Call No Man Father

January 2019
Call no man father.JPG

Question: Where did the tradition of calling priests "Father" come from?

Father Paul:

In the following answer to the question above, we will learn that the challenge of calling priests “Father” comes centuries later after using the term in this context was common. It is not until the Protestant Reformation that referring to priests as “Father” becomes an issue. It is based on the scripture passage from Matthew that is referred to below.

The Orthodox understanding of this passage follows the usage of the Bible and the early Church in that we are not to call anyone “father” in such a way that it usurps the role of our Father in heaven. It does not forbid us from calling men father who have received a share in patrimony from God whether it be our natural fathers or our spiritual fathers.

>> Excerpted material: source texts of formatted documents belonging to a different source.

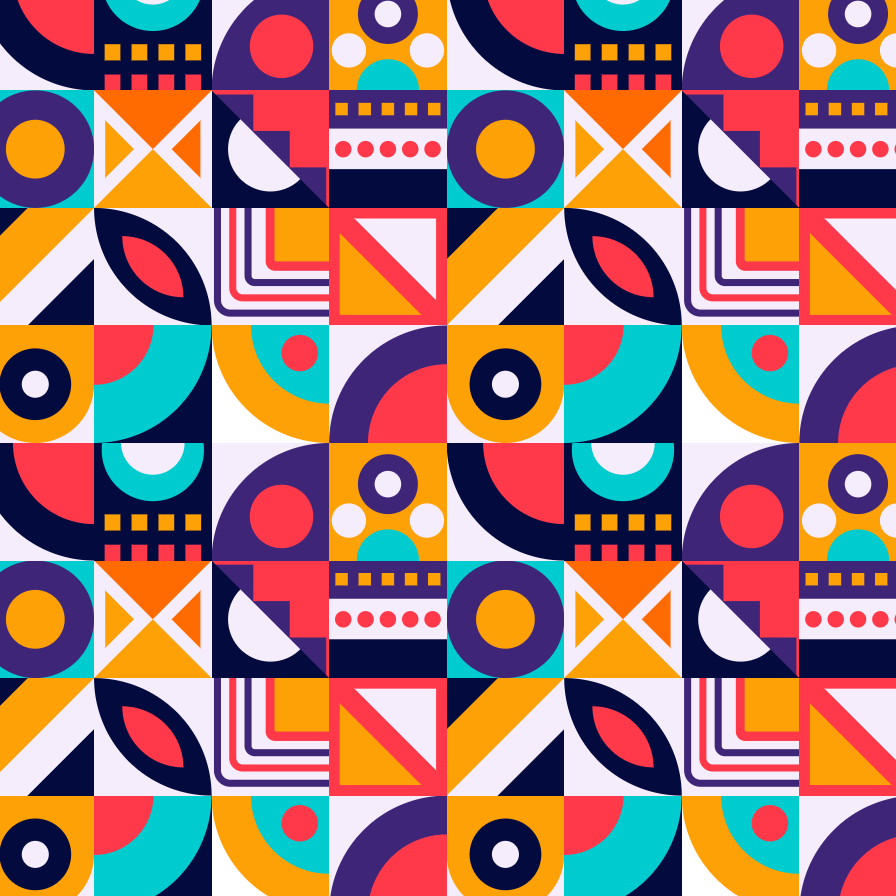
This pattern is drawn by a WebGL 1 fragment shader. Its source:

```glsl
precision highp float;
// Geometric mosaic: a repeating 4 by 4 block of flat coloured tiles.

uniform vec2 u_resolution;

const float TILE = 0.13118;                  // tile side, in canvas units
const vec2 ORIGIN = vec2(-0.0262, -0.0303);  // upper left corner of the block

const vec3 NAVY = vec3(0.01, 0.04, 0.245);
const vec3 PURPLE = vec3(0.245, 0.145, 0.47);
const vec3 PALE = vec3(0.96, 0.93, 0.985);
const vec3 ORANGE = vec3(0.995, 0.63, 0.025);
const vec3 EMBER = vec3(1.0, 0.42, 0.0);
const vec3 RED = vec3(1.0, 0.22, 0.29);
const vec3 CYAN = vec3(0.0, 0.8, 0.81);

// Distance functions; tile coordinates run 0..1 from the upper left
float disc(vec2 p, vec2 center, float radius) {
  return length(p - center) - radius;
}
float box(vec2 p, vec2 lo, vec2 hi, float round_) {
  vec2 q = abs(p - 0.5 * (lo + hi)) - 0.5 * (hi - lo) + round_;
  return length(max(q, 0.0)) + min(max(q.x, q.y), 0.0) - round_;
}
float leaf(vec2 p, float size) {
  vec2 c = vec2(0.5 + 0.5 * size, 0.5 - 0.5 * size);
  return max(disc(p, c, size), disc(p, c.yx, size));
}
// Offset from the nearest of several evenly spaced centres
float nearest(float x, float first, float pitch, float count) {
  return x - first - pitch * clamp(floor((x - first) / pitch + 0.5), 0.0, count - 1.0);
}
vec3 paint(vec3 base, vec3 ink, float d, float px) {
  return mix(base, ink, clamp(0.5 - d / px, 0.0, 1.0));
}

vec3 archRow(float col, vec2 p, float px) {
  if (col < 0.5) {  // quarter ring
    vec3 c = paint(PALE, NAVY, disc(p, vec2(1.0, 0.0), 1.0), px);
    return paint(c, RED, disc(p, vec2(1.0, 0.0), 0.69), px);
  }
  if (col < 1.5) {  // hanging bowl over a grid
    vec3 c = paint(NAVY, CYAN, disc(p, vec2(0.5, 0.06), 0.435), px);
    c = paint(c, PALE, disc(p, vec2(0.5, 0.0), 0.27), px);
    vec2 q = vec2(nearest(p.x, 0.157, 0.229, 4.0), p.y);
    c = paint(c, ORANGE, box(q, vec2(-0.067, 0.607), vec2(0.067, 0.745), 0.0), px);
    return paint(c, RED, box(q, vec2(-0.067, 0.865), vec2(0.067, 1.2), 0.0), px);
  }
  if (col < 2.5) {  // quarter disc with a dot
    vec3 c = paint(PALE, PURPLE, disc(p, vec2(1.0), 1.0), px);
    return paint(c, RED, disc(p, vec2(0.595, 0.625), 0.27), px);
  }
  // cluster of discs
  vec3 c = paint(ORANGE, PURPLE, disc(p, vec2(0.5, 0.35), 0.255), px);
  c = paint(c, PALE, disc(p, vec2(0.5, 0.35), 0.113), px);
  c = paint(c, PALE, disc(vec2(abs(p.x - 0.5), p.y), vec2(0.332, 0.66), 0.146), px);
  return paint(c, CYAN, disc(p, vec2(0.5, 1.0), 0.265), px);
}

vec3 bandRow(float col, vec2 p, float px) {
  vec2 m = p - 0.5;
  if (col < 0.5) {  // wide ring
    vec3 c = paint(CYAN, PURPLE, length(m) - 0.5, px);
    return paint(c, ORANGE, length(m) - 0.25, px);
  }
  if (col < 1.5) {  // hourglass with side darts
    vec3 c = paint(PALE, m.y < 0.0 ? EMBER : ORANGE, (abs(m.x) - abs(m.y)) * 0.707, px);
    float dart = max((0.16 + abs(m.y) - abs(m.x)) * 0.707, abs(m.x) - 0.405);
    return paint(c, m.x < 0.0 ? ORANGE : EMBER, dart, px);
  }
  if (col < 2.5) {  // stairs above a half disc
    float stairs = 1.0;
    for (int i = 0; i < 3; i++) {
      float k = 0.31 * float(i);
      stairs = min(stairs, max(p.x - 0.355 - k, 0.035 + k - p.y));
    }
    vec3 upper = paint(RED, PURPLE, stairs, px);
    vec3 lower = paint(NAVY, PALE, length(m) - 0.36, px);
    return paint(upper, lower, (p.x - p.y) * 0.707, px);
  }
  // bands of squares and dots
  vec3 c = paint(PURPLE, PALE, 0.325 - p.y, px);
  c = paint(c, NAVY, 0.67 - p.y, px);
  vec2 q = vec2(nearest(p.x, 0.106, 0.197, 5.0), p.y - 0.159);
  c = paint(c, ORANGE, box(q, vec2(-0.053), vec2(0.053), 0.0), px);
  return paint(c, RED, length(vec2(nearest(p.x, 0.12, 0.19, 5.0), m.y)) - 0.07, px);
}

vec3 stripeRow(float col, vec2 p, float px) {
  if (col < 0.5) {  // diagonal stripes
    float s = p.x + p.y;
    vec3 c = paint(NAVY, ORANGE, (0.435 - s) * 0.707, px);
    c = paint(c, PALE, (1.0 - s) * 0.707, px);
    return paint(c, NAVY, (1.435 - s) * 0.707, px);
  }
  if (col < 1.5) return paint(paint(PALE, NAVY, leaf(p, 1.0), px), RED, leaf(p, 0.52), px);
  if (col < 2.5) {  // nested rounded corners
    vec3 c = PALE;
    for (int i = 0; i < 3; i++) {
      float k = 0.13 * float(i);
      float d = box(p, vec2(0.02 + k, -1.0), vec2(2.0, 0.925 - k), 0.14 - 0.2 * k);
      c = paint(c, i == 1 ? RED : PURPLE, d, px);
      c = paint(c, PALE, d + 0.06, px);
    }
    c = paint(c, RED, box(p, vec2(0.46, -1.0), vec2(2.0, 0.535), 0.08), px);
    return paint(c, ORANGE, box(p, vec2(0.535, -1.0), vec2(2.0, 0.455), 0.02), px);
  }
  // two framed triangles
  float s = (p.x - p.y) * 0.707;
  float frame = box(p, vec2(0.09), vec2(0.91), 0.0);
  return paint(paint(RED, PALE, max(frame, 0.088 - s), px), ORANGE, max(frame, 0.088 + s), px);
}

vec3 roundRow(float col, vec2 p, float px) {
  if (col < 0.5) {  // shield with a ring
    vec3 c = paint(PALE, ORANGE, box(p, vec2(0.0, -1.0), vec2(1.0), 0.5), px);
    c = paint(c, NAVY, disc(p, vec2(0.5), 0.305), px);
    return paint(c, PALE, disc(p, vec2(0.5), 0.115), px);
  }
  if (col < 1.5) return paint(paint(NAVY, CYAN, length(p) - 1.0, px), RED, length(p) - 0.505, px);
  if (col < 2.5) {  // quarter ring with a dot
    vec3 c = paint(vec3(1.0), ORANGE, disc(p, vec2(1.0, 0.0), 1.0), px);
    c = paint(c, CYAN, disc(p, vec2(1.0, 0.0), 0.665), px);
    return paint(c, RED, disc(p, vec2(0.75, 0.235), 0.155), px);
  }
  vec3 c = paint(PALE, PURPLE, disc(p, vec2(1.0), 1.0), px);
  return paint(c, RED, disc(p, vec2(1.0), 0.67), px);
}

void main() {
  vec2 uv = gl_FragCoord.xy / u_resolution;
  vec2 grid = (vec2(uv.x, 1.0 - uv.y) - ORIGIN) / TILE;
  vec2 cell = mod(floor(grid), 4.0);
  vec2 p = fract(grid);
  float px = 1.0 / (TILE * min(u_resolution.x, u_resolution.y));
  vec3 color = cell.y < 0.5 ? archRow(cell.x, p, px)
    : cell.y < 1.5 ? bandRow(cell.x, p, px)
    : cell.y < 2.5 ? stripeRow(cell.x, p, px) : roundRow(cell.x, p, px);
  gl_FragColor = vec4(color, 1.0);
}
```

Protestant interpretation of scripture challenges addressing those ordained into the ranks of the Holy Priesthood or the Monastic Order, “Father”. They base their argument on the following words of Christ in Matthew 23:8-10:

But you, do not to be called ‘Rabbi’, for one is your Teacher, the Christ, and you are all brethren. Do not call anyone on earth your father, for One is your Father, who is in heaven. And do not be called teachers, for One is your Teacher, the Christ.”

If the meaning of this passage is as obvious as the Reformers claim how did it go unnoticed for nearly 1500 years. Perhaps the first Christians and their descendants before the Reformation had a different understanding of these verses. It also follows logically that if we interpret this prohibition of the term “father” in the improper way, we cannot call anyone, “teacher” or “Rabbi”. So why would it be acceptable to call refer to someone as teacher and not father? The answer here is that the Reformers, in order to distance themselves from the Romans Catholic Church found any possible way through scripture to dismiss the Catholic Priesthood.

There is a wealth of scriptural evidence that the terms father and teacher were applied throughout the New Testament:

Let not many of you become teachers, my brethren, for you know that we who teach shall be judged with greater strictness.”
— James 3:1
And his gifts were that some should be apostles, some prophets, some evangelists, some pastors and teachers”
— Eph. 4:11
Are you greater than our father Jacob, who gave us the well, and drank from it himself, and his sons, and his cattle?”
— Jn. 4:12
I am writing to you, fathers, because you know him who is from the beginning. I am writing to you, young men, because you have overcome the evil one. I write to you, children, because you know the Father. 14 I write to you, fathers, because you know him who is from the beginning. I write to you, young men, because you are strong, and the word of God abides in you, and you have overcome the evil one.”
— 1 Jn. 2:13-14

And St. Paul calls himself a father in the spiritual sense:

I do not write this to make you ashamed, but to admonish you as my beloved children. 15 For though you have countless guides in Christ, you do not have many fathers. For I became your father in Christ Jesus through the gospel.”
— 1 Corinthians 4:14-15

How Did the Early Christians Understand this Verse?

Yes, the Early Christians understood the Lord’s words and accepted them in the context of those who were sinfully pride of the title or titles they had received. It is only through humility that any title should be acceptable. Imagine not being able to refer to one’s natural parents as father or mother.

St. John Chrysostom teaches:

Again, “call no man your father.” This is said in order that they may know whom they ought to call Father in the highest sense. It is not said frivolously as if no one should ever be called father. Just as the human master is not the divine Master, so neither is the father the Father who is the cause of all, both of all masters and of all fathers.”


In this passage, the early Church clearly understood that Jesus was condemning the commandeering of the fatherhood of God, not the proper participation in and acknowledgement of that fatherhood by grace.

So, let’s continue to honor the 2,000 year tradition of our Holy Church and refer to those who serve our Lord in the Holy Priesthood, father.